The ophicleide was invented / patented in 1821. It is a much more agile instrument than the bass trombone, which was the only low brass back then. If you translate the name it means 'keyed serpent'. The serpent had been around since the 16th century. In France it played an important role in church, being the only instrument to play along with chant and to provide a strong fundamental pitch for the singers. Unfortunately it was quite fragile, made from thin wood, and semitones needed to be half-holed or forked like on a recorder, resulting in uneven tones. A method from 1846 (Projean, Lyon, Méthode complète d'ophicléide pour l'accompagnement du plain-chant) shows how long this tradition was followed.
Jacques Charles Labbaye was active from 1818-1848 in the Rue de Grenelle nr. 39 in Paris. His son Jacques Michael Labbaye was also working in the shop and got a patent in 1822 on a 10-key ophicleide, the kind of instrument I play. It is signed with the fathers mark 'LABBAYE BREVETÉ À PARIS' and a crown.

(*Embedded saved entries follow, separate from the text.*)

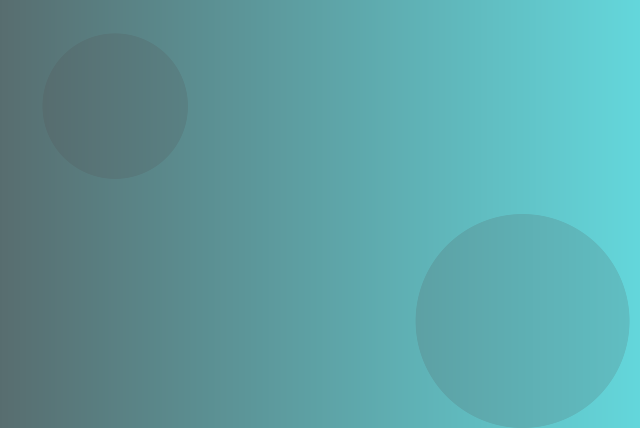
Give the GLSL for this background, as a WebGL 2 fragment shader.

```glsl
#version 300 es
precision highp float;

uniform vec2 u_resolution;
out vec4 fragColor;

const vec3 SLATE = vec3(0.343, 0.428, 0.436);
const vec3 TURQUOISE = vec3(0.390, 0.842, 0.860);
const vec3 SHADE = vec3(0.31, 0.27, 0.28);
const float SHADE_ALPHA = 0.16;

// Signed distance to a circle, in units of the canvas height
float circleDistance(vec2 p, vec2 center, float radius) {
  return length(p - center) - radius;
}

// Smooth coverage across one pixel at the edge
float coverage(float dist, float pixel) {
  return 1.0 - smoothstep(-0.5 * pixel, 0.5 * pixel, dist);
}

// Lay a translucent disc over a colour
vec3 addDisc(vec3 base, vec2 p, vec2 center, float radius, float pixel) {
  float mask = coverage(circleDistance(p, center, radius), pixel);
  return mix(base, SHADE, SHADE_ALPHA * mask);
}

void main() {
  vec2 uv = gl_FragCoord.xy / u_resolution;
  vec2 aspect = vec2(u_resolution.x / u_resolution.y, 1.0);
  vec2 p = uv * aspect;
  float pixel = 1.0 / u_resolution.y;

  // Horizontal gradient
  vec3 color = mix(SLATE, TURQUOISE, uv.x);

  // Upper left and lower right discs
  color = addDisc(color, p, vec2(0.180, 0.752) * aspect, 0.170, pixel);
  color = addDisc(color, p, vec2(0.8165, 0.250) * aspect, 0.250, pixel);

  fragColor = vec4(color, 1.0);
}
```
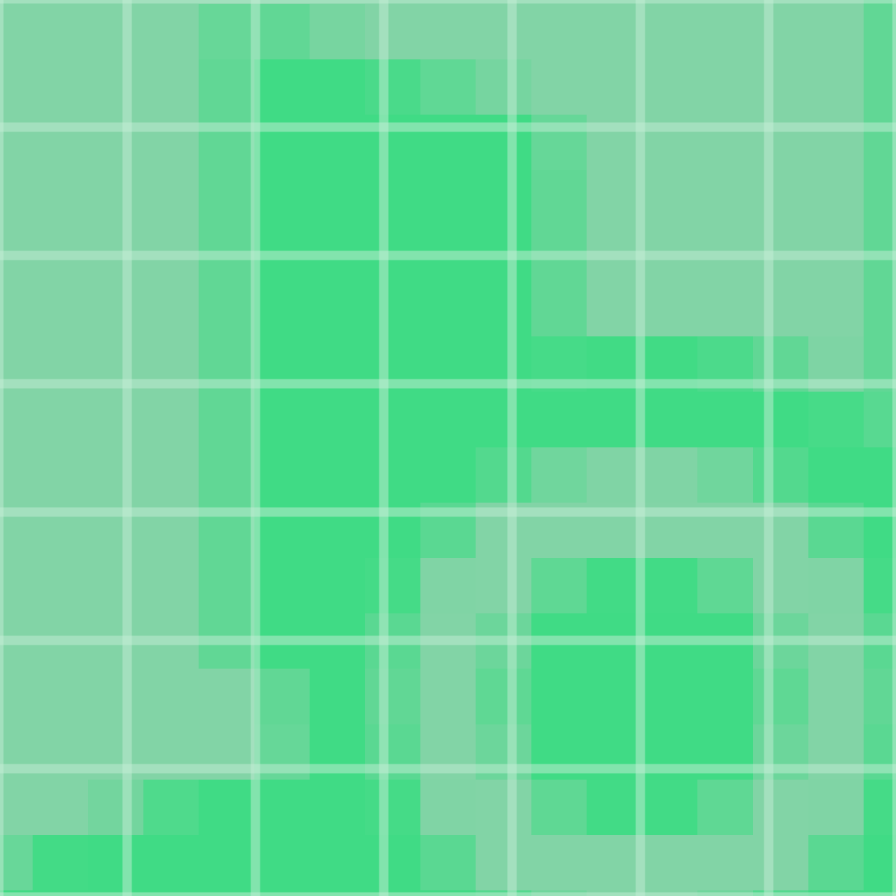
This pattern is drawn by a Shadertoy shader. Its source:

```glsl
const vec3 SAGE = vec3(0.51, 0.83, 0.65);
const vec3 GREEN = vec3(0.25, 0.86, 0.52);
const vec3 LINE_TINT = vec3(0.77, 0.93, 0.84);
const float LINE_MIX = 0.5;
const float LINE_SPACING = 0.1432;
const float LINE_OFFSET = 0.1419;
const float LINE_HALF_WIDTH = 0.0052;
const float CELLS = 16.17;                   // mosaic cells per canvas side
const vec2 CELL_SHIFT = vec2(0.413, -0.07);
const vec2 TARGET_CENTER = vec2(12.0, 12.5); // the rest is in mosaic cells, y down
const float DISC_RADIUS = 2.53;
const float GAP_RADIUS = 4.5;
const float RING_RADIUS = 6.5;
const vec2 BAR_SPAN = vec2(4.5, 10.5);
const float BAR_BOTTOM = 12.0;
const float BAR_TOP = 0.5;
const float BAR_TOP_SLOPE = 0.33;
const float SIDE_BAR_LEFT = 16.5;
const vec2 HILL_EDGE = vec2(3.0, 14.5);
const vec2 HILL_SLOPE = vec2(0.55, 1.27);
const float HILL_TOP = 14.0;
const int SAMPLES = 3;

// Share of a unit cell covered, from the signed depth at its centre
float cover(float depth) {
    return clamp(depth + 0.5, 0.0, 1.0);
}

float unite(float a, float b) {
    return 1.0 - (1.0 - a) * (1.0 - b);
}

// Amount of green in the cell centred at c
float greenAmount(vec2 c) {
    float d = length(c - TARGET_CENTER);

    // Upright bars, the main one with a slanted top
    float topEdge = BAR_TOP + BAR_TOP_SLOPE * (c.x - BAR_SPAN.x - 1.0);
    float bar = cover(c.x - BAR_SPAN.x) * cover(BAR_SPAN.y - c.x)
              * cover(c.y - topEdge) * cover(BAR_BOTTOM - c.y);
    float sideBar = cover(c.x - SIDE_BAR_LEFT) * cover(BAR_BOTTOM - c.y);

    // Sloping ground at the lower left
    float hill = cover(dot(c - HILL_EDGE, HILL_SLOPE)) * cover(c.y - HILL_TOP);

    // Ring, pale gap and central disc
    float shape = unite(unite(bar, sideBar), cover(RING_RADIUS - d));
    shape = max(shape, hill) * cover(d - GAP_RADIUS);
    return max(shape, cover(DISC_RADIUS - d));
}

float gridLine(float x, float pixel) {
    float d = abs(fract((x - LINE_OFFSET) / LINE_SPACING + 0.5) - 0.5) * LINE_SPACING;
    return 1.0 - smoothstep(LINE_HALF_WIDTH - pixel, LINE_HALF_WIDTH + pixel, d);
}

void mainImage(out vec4 fragColor, in vec2 fragCoord) {
    vec2 pixel = 1.0 / iResolution.xy;
    vec2 p = fragCoord * pixel;
    p.y = 1.0 - p.y;

    // Mosaic, averaged over the pixel to soften cell borders
    float amount = 0.0;
    for (int j = 0; j < SAMPLES; j++) {
        for (int i = 0; i < SAMPLES; i++) {
            vec2 jitter = (vec2(i, j) + 0.5) / float(SAMPLES) - 0.5;
            vec2 q = (p + jitter * pixel) * CELLS + CELL_SHIFT;
            amount += greenAmount(floor(q) + 0.5);
        }
    }
    vec3 color = mix(SAGE, GREEN, amount / float(SAMPLES * SAMPLES));

    // Translucent grid, brighter where lines cross
    color = mix(color, LINE_TINT, LINE_MIX * gridLine(p.x, pixel.x));
    color = mix(color, LINE_TINT, LINE_MIX * gridLine(p.y, pixel.y));
    fragColor = vec4(color, 1.0);
}
```
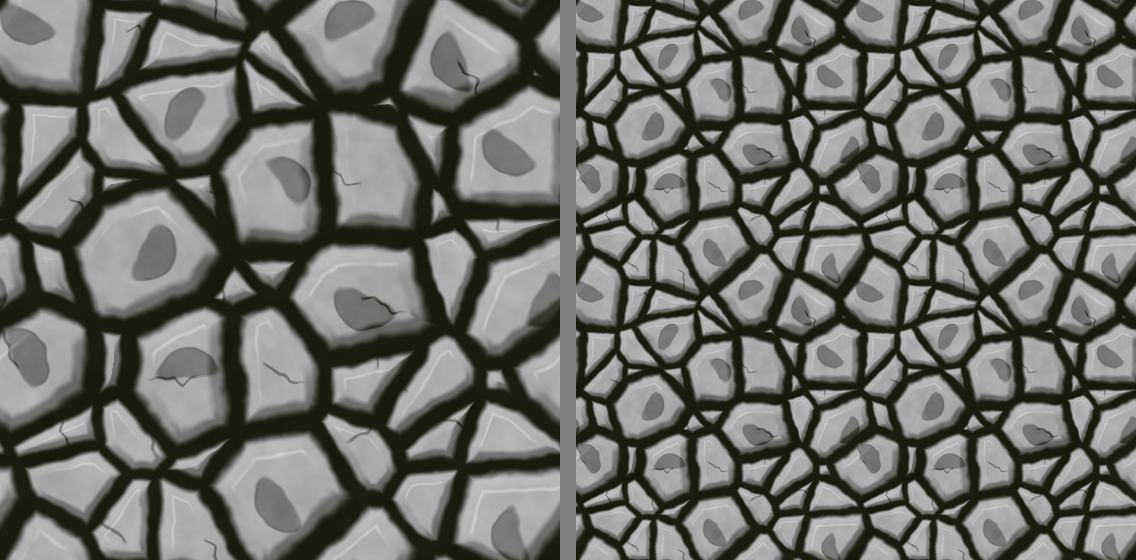
Left: one tile. Right: repeated 2 by 2.
Give the GLSL for this texture, as a three.js fragment shader.

```glsl
// Seamless wall of bevelled, angular grey stones set in dark mortar.
varying vec2 vUv;

const float GRID = 7.0; // stone sites across the tile

float hash(vec2 p) {
  vec3 q = fract(vec3(p.xyx) * 0.1031);
  q += dot(q, q.yzx + 33.33);
  return fract((q.x + q.y) * q.z);
}

// Value noise that wraps after a whole number of steps.
float noise(vec2 p, float period) {
  vec2 i = floor(p), f = fract(p);
  f = f * f * (3.0 - 2.0 * f);
  vec2 lo = mod(i, period), hi = mod(i + 1.0, period);
  return mix(mix(hash(lo), hash(vec2(hi.x, lo.y)), f.x),
             mix(hash(vec2(lo.x, hi.y)), hash(hi), f.x), f.y);
}

float fbm(vec2 uv, float freq) {
  return 0.5 * noise(uv * freq, freq)
       + 0.3 * noise(uv * freq * 2.0 + 5.0, freq * 2.0)
       + 0.2 * noise(uv * freq * 4.0 + 9.0, freq * 4.0);
}

// Site position (xy) and stone size from 0 to 1 (z) for one grid cell.
vec3 stoneSite(vec2 cell) {
  vec2 id = mod(cell, GRID);
  vec2 jitter = vec2(hash(id + 11.3), hash(id + 47.7));
  return vec3(cell + 0.12 + 0.76 * jitter, smoothstep(0.4, 0.9, hash(id + 83.1)));
}

// Squared distance reduced by size, so that big stones claim more room.
float power(vec2 p, vec3 site) {
  vec2 d = p - site.xy;
  return dot(d, d) - 0.75 * site.z;
}

vec2 rotate(vec2 p, float a) {
  return vec2(cos(a) * p.x - sin(a) * p.y, sin(a) * p.x + cos(a) * p.y);
}

void main() {
  // Brushed wobble of the outlines
  vec2 wobble = vec2(fbm(vUv, 14.0), fbm(vUv + 0.37, 14.0)) - 0.5;
  vec2 p = vUv * GRID + 0.13 * wobble;
  vec2 base = floor(p);

  // Find the stone that owns this point
  vec3 stone = vec3(0.0);
  vec2 id = vec2(0.0);
  float best = 1e5;
  for (int j = -2; j <= 2; j++) {
    for (int i = -2; i <= 2; i++) {
      vec2 cell = base + vec2(float(i), float(j));
      vec3 site = stoneSite(cell);
      float d = power(p, site);
      if (d < best) {
        best = d;
        stone = site;
        id = mod(cell, GRID);
      }
    }
  }

  // Distance to the nearest joint, and a blended outward direction
  float edge = 1e5;
  vec2 outward = vec2(0.0);
  for (int j = -3; j <= 3; j++) {
    for (int i = -3; i <= 3; i++) {
      vec3 site = stoneSite(base + vec2(float(i), float(j)));
      vec2 gap = site.xy - stone.xy;
      float len = length(gap);
      if (len > 0.001) {
        float d = (power(p, site) - best) / (2.0 * len);
        edge = min(edge, d);
        outward += gap / len * exp(-22.0 * d);
      }
    }
  }
  outward /= length(outward) + 1e-6;
  float light = dot(outward, normalize(vec2(-0.45, 0.9)));
  float depth = edge / mix(0.6, 1.0, stone.z);
  float smear = fbm(vUv, 9.0) - 0.5;

  // Mottled face, shaded lower bevel and bright upper ridge
  float face = 0.67 + 0.10 * smear + 0.07 * (fbm(vUv, 34.0) - 0.5);
  float bevel = 1.0 - smoothstep(0.25, 0.36, depth + 0.12 * smear);
  face -= 0.25 * bevel * smoothstep(0.15, -0.75, light);
  face += 0.04 * bevel * max(light, 0.0);
  float ridge = smoothstep(0.04, 0.0, abs(depth - 0.32));
  face += 0.10 * ridge * smoothstep(0.0, 0.6, light) * smoothstep(-0.2, 0.1, smear);

  // Worn hollows with a darker rim on some large stones
  float pick = hash(id + 19.9);
  vec2 local = rotate(p - stone.xy, 6.28 * hash(id + 61.4));
  float large = smoothstep(0.2, 0.5, stone.z);
  vec2 h = local - vec2(0.12, 0.05);
  h.x += 0.7 * h.y * h.y;
  float hollow = length(h / vec2(0.20, 0.38)) - 1.0 + 0.7 * smear;
  float worn = large * step(0.35, pick);
  face -= worn * 0.21 * smoothstep(0.12, -0.12, hollow);
  face -= worn * 0.12 * smoothstep(0.14, 0.0, abs(hollow)) * smoothstep(-0.1, 0.25, h.x + 0.1);

  // Jagged hairline cracks
  float zigzag = 0.16 * (noise(vec2(local.y * 7.0, pick * 40.0), 64.0) - 0.5)
               + 0.05 * abs(fract(local.y * 4.0) - 0.5);
  float crack = smoothstep(0.030, 0.006, abs(local.x + 0.10 - zigzag));
  crack *= smoothstep(-0.05, 0.05, local.y) * smoothstep(0.65, 0.45, local.y);
  face -= 0.24 * crack * step(pick, 0.6);

  // Soft mortar joints, tinted olive in the darks
  float joint = depth + 0.10 * smear + 0.05 * (fbm(vUv, 28.0) - 0.5);
  float lower = 0.03 * smoothstep(0.2, -0.6, light);
  float cover = smoothstep(0.07 + lower, 0.20 + lower, joint);
  float tone = mix(0.085 + 0.03 * fbm(vUv, 16.0), face, cover);
  float olive = 0.045 * (1.0 - smoothstep(0.08, 0.5, tone));
  gl_FragColor = vec4(tone, tone, tone - olive, 1.0);
}
```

The son later went on signing his instruments 'LABBAYE BEREVETÉ DU ROI Á PARIS'. The way how the keys are mounted indicates that my instrument was made between 1822 and 1830.
Many wonderful works contain ophicleide parts: Berlioz - Symphonie fantastique (1830), Harald en Italie (1834), Benvenuto Cellini (1837), Grande messe des morts (1837), Damnation du Faust (1845/46). Mendelssohn - Elijah (1845), incidental music to 'The Midsummer Night's Dream' (1843) (in the famous Overture from 1827 he used the English bass horn even though the first printed score and parts say ophicleide). Wagner - Flying Dutchman (1841). Rossini - Le Siège de Corinth (1826), Petite Messe solennelle (orchestrated version of 1869). Saint-Saens - Samson et Dalila (1877). Puccini - Messa di Gloria (1880).
It was played for over half a century in France. In Italy it gave way to the cimbasso, in Germany to the tuba (which was patented in Berlin by Wieprecht and Moritz in 1835).
Being trained as a bassoonist and also playing sackbut for ages, I was always very interested in other low wind instrument: serpent, basson russe, cimbasso, ophicleide. I consider it a great privilege to be the caretaker of this wonderful instrument, that is about 200 years old. Fortunately there is also Jake Kline from The Berliner Tuba in town, a great craftsman, who managed to get the tuning slide working, that had been frozen for at least 50-70 years according to his estimate.
Due to the fact, that it was invented in France and was taken on by the Conservatoire, a great wealth of information, methods, studies and orchestral parts survives. It is much easier to access this 'early instrument' than the woodwinds from the 17th and 18th century, which need much more informed guesswork.